● **YOUR TASK**:
Please make an exact copy of the listing, without the pictures.
◆ ◆ ◆ ◆ ◆
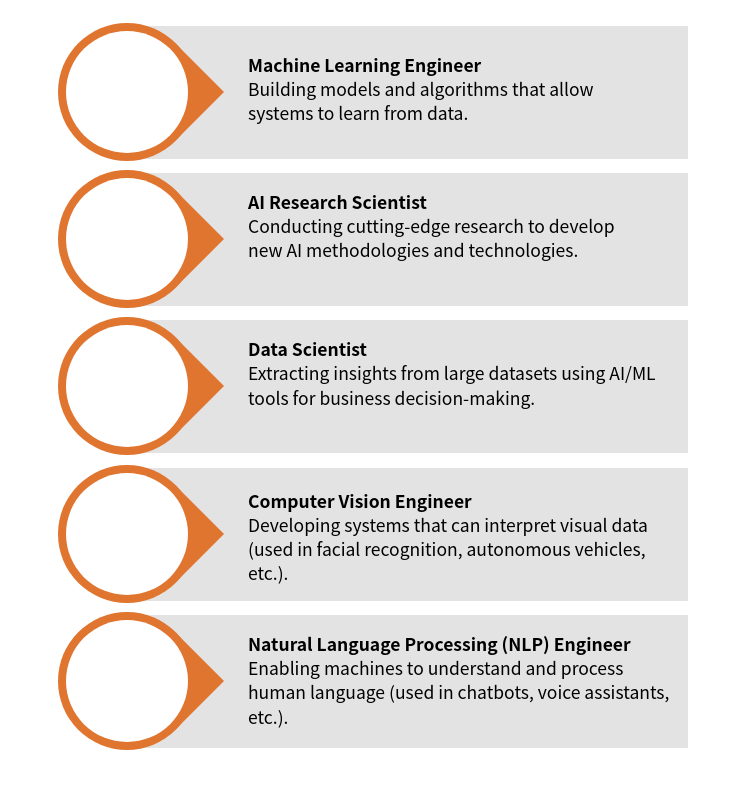
<!DOCTYPE html>
<html lang="en">
<head>
<meta charset="utf-8">
<title>AI career roles</title>
<style>
  :root {
    --page: #ffffff;
    --panel: #e3e3e3;
    --accent: #e07530;
    --ink: #000000;
  }
  * { box-sizing: border-box; margin: 0; padding: 0; }
  html, body { width: 747px; height: 800px; overflow: hidden; background: var(--page); }
  .symbols { position: absolute; width: 0; height: 0; }
  .roles {
    display: grid;
    grid-auto-rows: 133px;
    row-gap: 14.4px;
    width: 747px;
    height: 800px;
    padding: 25.5px 59px 0 127px;
    align-content: start;
    list-style: none;
    font-family: "Noto Sans CJK JP", "Noto Sans", sans-serif;
    font-size: 17.5px;
    line-height: 24.2px;
    color: var(--ink);
  }
  .role {
    position: relative;
    padding: 17px 0 0 121px;
    background: var(--panel);
    white-space: nowrap;
  }
  .role--low { padding-top: 27px; }
  .role--mid { padding-top: 21px; }
  .role h2 { font-size: inherit; line-height: inherit; font-weight: 700; }
  .badge {
    position: absolute;
    left: -69px;
    top: -3px;
    width: 166px;
    height: 138px;
  }
  .badge-shape { fill: var(--accent); }
  .badge-face { fill: var(--page); }
</style>
</head>
<body>
<svg class="symbols" aria-hidden="true">
  <defs>
    <symbol id="pointer-badge" viewBox="0 0 166 138">
      <polygon class="badge-shape" points="118,21 166,69 118,117"/>
      <circle class="badge-shape" cx="69" cy="69" r="69"/>
      <circle class="badge-face" cx="69" cy="69" r="61"/>
    </symbol>
  </defs>
</svg>
<ul class="roles">
  <li class="role role--low">
    <svg class="badge" aria-hidden="true"><use href="#pointer-badge"/></svg>
    <h2>Machine Learning Engineer</h2>
    <p>Building models and algorithms that allow<br>systems to learn from data.</p>
  </li>
  <li class="role">
    <svg class="badge" aria-hidden="true"><use href="#pointer-badge"/></svg>
    <h2>AI Research Scientist</h2>
    <p>Conducting cutting-edge research to develop<br>new AI methodologies and technologies.</p>
  </li>
  <li class="role">
    <svg class="badge" aria-hidden="true"><use href="#pointer-badge"/></svg>
    <h2>Data Scientist</h2>
    <p>Extracting insights from large datasets using AI/ML<br>tools for business decision-making.</p>
  </li>
  <li class="role role--mid">
    <svg class="badge" aria-hidden="true"><use href="#pointer-badge"/></svg>
    <h2>Computer Vision Engineer</h2>
    <p>Developing systems that can interpret visual data<br>(used in facial recognition, autonomous vehicles,<br>etc.).</p>
  </li>
  <li class="role">
    <svg class="badge" aria-hidden="true"><use href="#pointer-badge"/></svg>
    <h2>Natural Language Processing (NLP) Engineer</h2>
    <p>Enabling machines to understand and process<br>human language (used in chatbots, voice assistants,<br>etc.).</p>
  </li>
</ul>
</body>
</html>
◆ ◆ ◆ ◆ ◆
● **ANSWER SPACE**:
<!DOCTYPE html>
<html lang="en">
<head>
<meta charset="utf-8">
<title>AI career roles</title>
<style>
  :root {
    --page: #ffffff;
    --panel: #e3e3e3;
    --accent: #e07530;
    --ink: #000000;
  }
  * { box-sizing: border-box; margin: 0; padding: 0; }
  html, body { width: 747px; height: 800px; overflow: hidden; background: var(--page); }
  .symbols { position: absolute; width: 0; height: 0; }
  .roles {
    display: grid;
    grid-auto-rows: 133px;
    row-gap: 14.4px;
    width: 747px;
    height: 800px;
    padding: 25.5px 59px 0 127px;
    align-content: start;
    list-style: none;
    font-family: "Noto Sans CJK JP", "Noto Sans", sans-serif;
    font-size: 17.5px;
    line-height: 24.2px;
    color: var(--ink);
  }
  .role {
    position: relative;
    padding: 17px 0 0 121px;
    background: var(--panel);
    white-space: nowrap;
  }
  .role--low { padding-top: 27px; }
  .role--mid { padding-top: 21px; }
  .role h2 { font-size: inherit; line-height: inherit; font-weight: 700; }
  .badge {
    position: absolute;
    left: -69px;
    top: -3px;
    width: 166px;
    height: 138px;
  }
  .badge-shape { fill: var(--accent); }
  .badge-face { fill: var(--page); }
</style>
</head>
<body>
<svg class="symbols" aria-hidden="true">
  <defs>
    <symbol id="pointer-badge" viewBox="0 0 166 138">
      <polygon class="badge-shape" points="118,21 166,69 118,117"/>
      <circle class="badge-shape" cx="69" cy="69" r="69"/>
      <circle class="badge-face" cx="69" cy="69" r="61"/>
    </symbol>
  </defs>
</svg>
<ul class="roles">
  <li class="role role--low">
    <svg class="badge" aria-hidden="true"><use href="#pointer-badge"/></svg>
    <h2>Machine Learning Engineer</h2>
    <p>Building models and algorithms that allow<br>systems to learn from data.</p>
  </li>
  <li class="role">
    <svg class="badge" aria-hidden="true"><use href="#pointer-badge"/></svg>
    <h2>AI Research Scientist</h2>
    <p>Conducting cutting-edge research to develop<br>new AI methodologies and technologies.</p>
  </li>
  <li class="role">
    <svg class="badge" aria-hidden="true"><use href="#pointer-badge"/></svg>
    <h2>Data Scientist</h2>
    <p>Extracting insights from large datasets using AI/ML<br>tools for business decision-making.</p>
  </li>
  <li class="role role--mid">
    <svg class="badge" aria-hidden="true"><use href="#pointer-badge"/></svg>
    <h2>Computer Vision Engineer</h2>
    <p>Developing systems that can interpret visual data<br>(used in facial recognition, autonomous vehicles,<br>etc.).</p>
  </li>
  <li class="role">
    <svg class="badge" aria-hidden="true"><use href="#pointer-badge"/></svg>
    <h2>Natural Language Processing (NLP) Engineer</h2>
    <p>Enabling machines to understand and process<br>human language (used in chatbots, voice assistants,<br>etc.).</p>
  </li>
</ul>
</body>
</html>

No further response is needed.